Fabric As Instrument
First of all, a big thank you to the wonderful Pattie Graver for letting us know about this BeWeave It story. Thank you!
When artist Alyce Santoro was a child, her parents used to tie audiocassette tape to their boat riggings to tell which way the wind was blowing. She used to imagine that if the wind blew these telltales in just the right way, whatever was recorded on them would be heard. Later in life, she learned of the Tibetan Buddhist prayer flags that have mantras printed on them. The flags are hung outside, and when the wind blows it is said that the sacred words are activated.

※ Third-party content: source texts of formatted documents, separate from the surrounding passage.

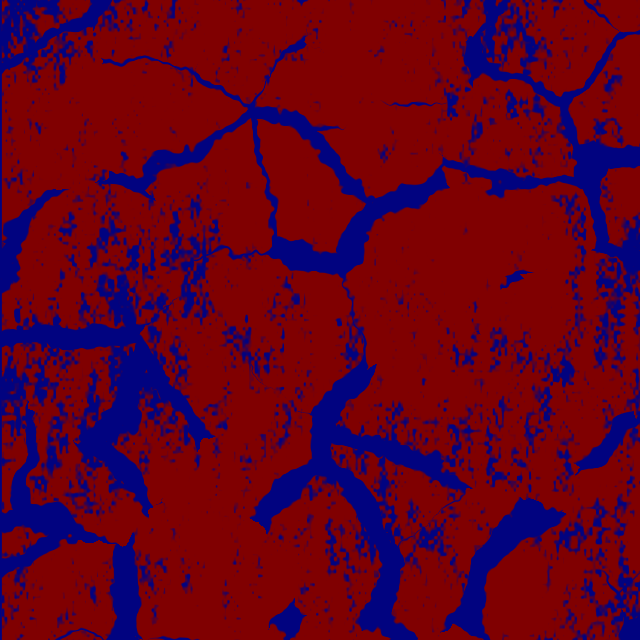
This texture is drawn by a WebGL 1 fragment shader. Its source:

```glsl
precision highp float;
// Dark red cracked plates split by ragged blue channels, with upright blue specks.

uniform vec2 u_resolution;

const vec3 PLATE_RED = vec3(0.50, 0.00, 0.005);
const vec3 CHANNEL_BLUE = vec3(0.005, 0.01, 0.50);
const float PLATES_ACROSS = 5.6;

vec2 hash2(vec2 p) {
  vec3 q = fract(p.xyx * vec3(0.1031, 0.1030, 0.0973));
  q += dot(q, q.yzx + 33.33);
  return fract((q.xx + q.yz) * q.zy);
}

float valueNoise(vec2 p) {
  vec2 cell = floor(p);
  vec2 f = fract(p);
  f = f * f * (3.0 - 2.0 * f);
  float low = mix(hash2(cell).x, hash2(cell + vec2(1.0, 0.0)).x, f.x);
  float high = mix(hash2(cell + vec2(0.0, 1.0)).x, hash2(cell + 1.0).x, f.x);
  return mix(low, high, f.y);
}

// Signed noise pair used to bend coordinates
vec2 wobble(vec2 p) {
  return vec2(valueNoise(p + 17.0), valueNoise(p + 61.0)) - 0.5;
}

vec2 ragged(vec2 uv) {
  return uv + 0.050 * wobble(uv * 9.0)
            + 0.018 * wobble(uv * 32.0)
            + 0.009 * wobble(uv * 110.0);
}

// Each pair of plates shares one random width; negative values close the gap
float channelHalfWidth(vec2 plateA, vec2 plateB) {
  float chance = hash2(plateA + plateB + 40.0).y;
  return mix(-0.07, 0.118, chance);
}

// Signed distance to the channels, in plate units: negative inside
float channelDistance(vec2 p) {
  vec2 base = floor(p);
  vec2 f = fract(p);
  vec2 nearestCell = vec2(0.0);
  vec2 nearestOffset = vec2(0.0);
  float nearest = 8.0;
  for (int y = -1; y <= 1; y++) {
    for (int x = -1; x <= 1; x++) {
      vec2 cell = vec2(float(x), float(y));
      vec2 offset = cell + hash2(base + cell + 7.0) - f;
      float d = dot(offset, offset);
      if (d < nearest) {
        nearest = d;
        nearestCell = cell;
        nearestOffset = offset;
      }
    }
  }
  float gap = 8.0;
  for (int y = -2; y <= 2; y++) {
    for (int x = -2; x <= 2; x++) {
      vec2 cell = nearestCell + vec2(float(x), float(y));
      vec2 offset = cell + hash2(base + cell + 7.0) - f;
      vec2 span = offset - nearestOffset;
      if (dot(span, span) > 0.0001) {
        float border = dot(0.5 * (nearestOffset + offset), normalize(span));
        gap = min(gap, border - channelHalfWidth(base + nearestCell, base + cell));
      }
    }
  }
  return gap;
}

// Fine upright specks gathered in patches, with a few larger slivers
float speckCover(vec2 uv) {
  float grain = valueNoise(uv * vec2(210.0, 150.0));
  float streak = valueNoise(uv * vec2(62.0, 25.0) + 31.0);
  float sliver = valueNoise(uv * vec2(34.0, 12.0) + 83.0);
  float region = 0.65 * valueNoise(uv * 5.0 + 5.0)
               + 0.35 * valueNoise(uv * 13.0 + 9.0) - 0.5;
  float specks = smoothstep(0.56, 0.82, 0.5 * (grain + streak) + 0.6 * region);
  float slivers = smoothstep(0.90, 0.98, sliver + 0.2 * (grain - 0.5) + 0.35 * region);
  return max(specks, slivers);
}

void main() {
  vec2 uv = gl_FragCoord.xy / u_resolution.y;
  float softness = max(1.0 / u_resolution.y, 0.0015);

  // Channels between plates, narrowing and swelling along their length
  float gap = channelDistance(ragged(uv) * PLATES_ACROSS + 3.0);
  gap += 0.05 * (valueNoise(uv * 14.0 + 23.0) - 0.5);
  float channel = 1.0 - smoothstep(-softness, softness, gap / PLATES_ACROSS);

  // Thin blue margin on the left side
  float margin = 1.0 - smoothstep(0.002, 0.002 + softness, uv.x);

  float blue = max(max(channel, margin), speckCover(uv));
  gl_FragColor = vec4(mix(PLATE_RED, CHANNEL_BLUE, blue), 1.0);
}
```
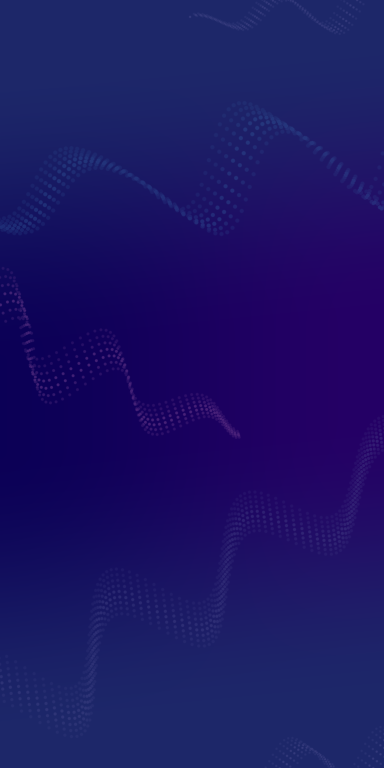
A Shadertoy shader for this background:

```glsl
// Draws waving ribbons of dim dots over a navy to violet gradient.

#define RIM_COLOR vec3(0.113, 0.154, 0.412)
#define CORE_LEFT vec3(0.045, 0.000, 0.338)
#define CORE_RIGHT vec3(0.142, 0.000, 0.395)
#define BLUE_DOTS vec3(0.190, 0.360, 0.620)
#define PINK_DOTS vec3(0.440, 0.240, 0.560)
#define GREY_DOTS vec3(0.300, 0.300, 0.560)
#define CORE_INNER 0.06
#define CORE_OUTER 0.44
#define FAINT_ROW 0.4
#define TAU 6.2831853

// Lengths are fractions of the canvas width.
struct Ribbon {
    vec2 origin;
    float angle;
    vec2 span;      // first and last column along the axis
    vec2 swing;     // wave height at the two ends
    vec3 wave;      // period, place of a crest, skew
    vec2 drift;     // offset from the first row to the last
    float rows;
    float spacing;
    float radius;
};

vec3 background(vec2 uv) {
    vec3 core = mix(CORE_LEFT, CORE_RIGHT, smoothstep(0.0, 0.95, uv.x));
    float middle = mix(0.47, 0.52, uv.x);
    float rim = smoothstep(CORE_INNER, CORE_OUTER, abs(uv.y - middle));
    return mix(core, RIM_COLOR, rim);
}

float swingAt(Ribbon r, float x) {
    float along = clamp(x / r.span.y, 0.0, 1.0);
    return sqrt(mix(r.swing.x * r.swing.x, r.swing.y * r.swing.y, along));
}

// Row offset at x; it shrinks together with the wave.
vec2 rowOffset(Ribbon r, float x, float row) {
    return row * r.drift * swingAt(r, x) / max(r.swing.x, r.swing.y);
}

// Point of the sheet for a column at x and a row fraction from 0 to 1.
vec2 sheetPoint(Ribbon r, float x, float row) {
    float phase = TAU * (x - r.wave.y) / r.wave.x;
    phase += r.wave.z * (cos(phase) - 1.0);
    return vec2(x, swingAt(r, x) * cos(phase)) + rowOffset(r, x, row);
}

// Dot coverage: each row tests only its nearest columns.
float ribbonDots(vec2 p, Ribbon r, float pixel) {
    float c = cos(r.angle), s = sin(r.angle);
    vec2 q = p - r.origin;
    q = vec2(c * q.x + s * q.y, c * q.y - s * q.x);
    float cover = 0.0;
    for (float j = 0.0; j < r.rows; j++) {
        float row = j / (r.rows - 1.0);
        float guess = q.x - rowOffset(r, q.x, row).x;
        float nearest = round((q.x - rowOffset(r, guess, row).x) / r.spacing);
        float glow = mix(FAINT_ROW, 1.0, exp(-14.0 * (row - 0.6) * (row - 0.6)));
        for (float k = -1.0; k <= 1.0; k++) {
            float x = (nearest + k) * r.spacing;
            if (x < r.span.x || x > r.span.y) continue;
            float d = length(q - sheetPoint(r, x, row));
            float disc = 1.0 - smoothstep(r.radius - pixel, r.radius + pixel, d);
            cover = max(cover, disc * glow);
        }
    }
    return cover;
}

void mainImage(out vec4 fragColor, in vec2 fragCoord) {
    vec2 uv = fragCoord / iResolution.xy;
    vec2 p = vec2(uv.x, 2.0 * uv.y);
    float pixel = 0.8 / iResolution.x;
    vec3 color = background(uv);

    // Broad upper ribbon, growing to the right
    Ribbon upper = Ribbon(vec2(0.0, 1.495), 0.164, vec2(-0.2, 1.15), vec2(0.065, 0.165),
        vec3(0.47, 0.18, 0.35), vec2(0.125, -0.115), 7.0, 0.0145, 0.0053);
    // Middle ribbon, narrowing to a tail
    Ribbon middle = Ribbon(vec2(0.0, 1.205), -0.482, vec2(-0.12, 0.71), vec2(0.092, 0.0),
        vec3(0.31, 0.285, 0.1), vec2(0.095, -0.095), 7.0, 0.0125, 0.0037);
    // Faint rising ribbon
    Ribbon lower = Ribbon(vec2(-0.02, 0.208), 0.55, vec2(-0.1, 1.4), vec2(0.115, 0.065),
        vec3(0.405, 0.415, -0.2), vec2(-0.055, -0.12), 9.0, 0.0125, 0.0040);
    // Corner ribbons, cut by the canvas
    Ribbon top = Ribbon(vec2(0.495, 1.956), 0.11, vec2(0.0, 0.6), vec2(0.0, 0.07),
        vec3(0.235, 0.215, 0.1), vec2(0.055, -0.045), 7.0, 0.011, 0.0028);
    Ribbon bottom = Ribbon(vec2(0.69, 0.02), 0.1, vec2(-0.05, 0.5), vec2(0.05, 0.06),
        vec3(0.24, 0.07, 0.1), vec2(0.06, -0.05), 7.0, 0.011, 0.0028);

    color = mix(color, BLUE_DOTS, 0.38 * ribbonDots(p, upper, pixel));
    color = mix(color, PINK_DOTS, 0.55 * ribbonDots(p, middle, pixel));
    color = mix(color, GREY_DOTS, 0.36 * ribbonDots(p, lower, pixel));
    color = mix(color, GREY_DOTS, 0.5 * ribbonDots(p, top, pixel));
    color = mix(color, GREY_DOTS, 0.5 * ribbonDots(p, bottom, pixel));

    fragColor = vec4(color, 1.0);
}
```
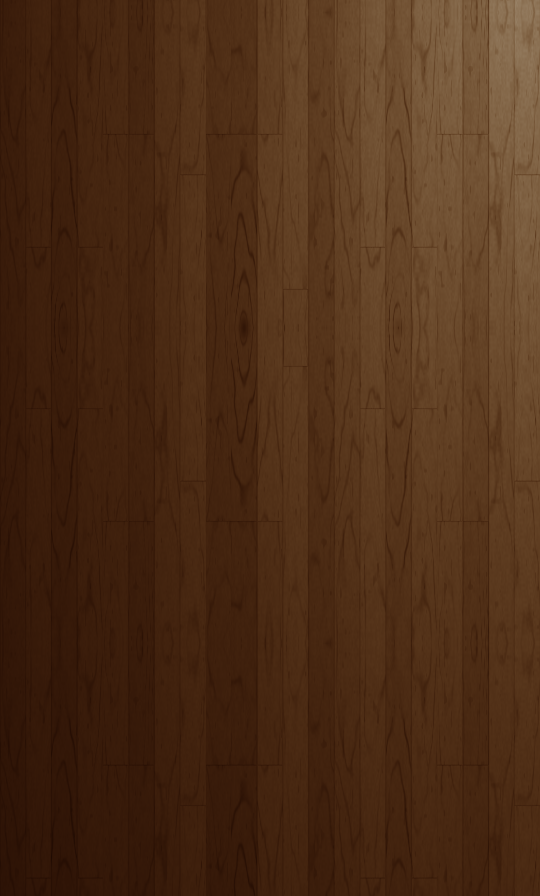
This texture is drawn by a Shadertoy shader. Its source:

```glsl
float hash(vec2 p) {
    return fract(sin(dot(p, vec2(127.1, 311.7))) * 43758.5453);
}

float noise(vec2 p) {
    vec2 i = floor(p), f = fract(p);
    f = f * f * (3.0 - 2.0 * f);
    return mix(mix(hash(i), hash(i + vec2(1, 0)), f.x),
               mix(hash(i + vec2(0, 1)), hash(i + vec2(1, 1)), f.x), f.y);
}

// Distance of each plank's end from the mirror axis; 1 means no joint
const float plankEnd[13] = float[13](1.0, 0.09, 1.0, 0.09, 0.216, 0.216, 1.0,
                                     0.171, 0.216, 0.216, 0.216, 0.043, 1.0);
const float plankTone[13] = float[13](0.98, 1.02, 0.97, 1.03, 1.01, 0.94, 1.02,
                                      1.05, 0.92, 0.92, 1.02, 1.04, 0.93);

// Brightness of the grain; p is in plank widths, x from 0 to 1
float woodGrain(vec2 p, float seed, float knot) {
    vec2 q = p + seed * vec2(37.0, 91.0);
    float wobble = noise(q * vec2(2.5, 0.45)) + 0.3 * noise(q * vec2(6.0, 1.5));

    // Growth rings: long arches, or ovals that stretch away from a knot
    float arches = 0.2 * p.y - 3.0 * pow(p.x - 0.3 - 0.4 * seed, 2.0)
                 + 3.0 * noise(q * vec2(1.2, 0.1));
    float ovals = 2.6 * length(vec2((p.x - 0.5) * 2.0, log(1.0 + 0.42 * p.y)));
    float rings = mix(arches, ovals, knot) + 0.9 * wobble;
    float line = pow(0.5 + 0.5 * sin(6.2832 * rings), 12.0);
    float patchy = smoothstep(0.2, 0.8, noise(q * vec2(2.5, 0.5) + 5.0));
    float strength = mix(0.12, 0.2, knot) * (0.25 + patchy);

    // Fine fibres and short dark flecks
    float fibre = noise(q * vec2(15.0, 2.5)) + noise(q * vec2(24.0, 9.0)) - 1.0;
    float fleck = smoothstep(0.84, 0.95, noise(q * vec2(11.0, 2.0) + 17.0));
    return 1.0 - strength * line + 0.05 * fibre - 0.1 * fleck;
}

void mainImage(out vec4 fragColor, in vec2 fragCoord) {
    vec2 uv = fragCoord / iResolution.xy;

    // 21 columns whose pattern repeats every 13, mirrored along the height
    float x = uv.x * 21.0;
    int column = int(mod(floor(x), 13.0));
    float across = fract(x);
    float along = abs(mod(uv.y - 0.282, 0.704) - 0.352);

    float end = plankEnd[column];
    float seed = hash(vec2(float(column) + 1.0, step(end, along) + 3.0));
    float knot = (column == 2 || column == 9) && along < end ? 1.0 : 0.0;
    vec2 p = vec2(across, along * 35.0);

    // Light falls off from the upper right corner
    float tone = 0.57 * exp(-0.95 * length((uv - vec2(0.95, 1.05)) * vec2(1.0, 0.75)));
    tone *= plankTone[column] * (0.98 + 0.04 * seed);
    tone *= woodGrain(p, seed, knot);

    // Dark heart of the knots
    vec2 heart = (p - vec2(0.5, 0.0)) / vec2(0.17, 0.42);
    tone *= 1.0 - (column == 9 ? 0.35 : 0.1) * knot * exp(-dot(heart, heart));

    // Faint seams of uneven depth and joints at plank ends
    float pixel = 1.0 / iResolution.y;
    float seamWidth = 21.0 / iResolution.x;
    float seam = 1.0 - smoothstep(0.0, 0.01 + seamWidth, min(across, 1.0 - across));
    seam *= 0.2 * hash(vec2(mod(floor(x + 0.5), 13.0), 8.0));
    float joint = 1.0 - smoothstep(0.0002, 0.0002 + pixel, abs(along - end));
    tone *= 1.0 - max(seam, 0.13 * joint);

    // Darker wood turns redder and more saturated
    vec3 color = vec3(1.0, 1.15, 1.37) * pow(vec3(max(tone, 0.0)), vec3(1.0, 1.58, 2.37));
    fragColor = vec4(color, 1.0);
}
```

Inspired by both of these elements, Santoro decided to create her own fabric woven using audiocassette tape and polyester thread. The tapes used aren't randomly chosen, each one is recorded with music or sounds that hold some personal meaning to Santoro, and she calls the resulting cloth Sonic Fabric. Each piece of Sonic Fabric is made up of a collage of sounds and, as the tape keeps some of its magnetic properties throughout weaving, it can be "played" by rubbing a tape-head along the surface. You can see this for yourself in this video from a Phish concert. Santoro was commissioned to create a garment for percussionist Jon Fishman and he "played" it at a concert in Las Vegas.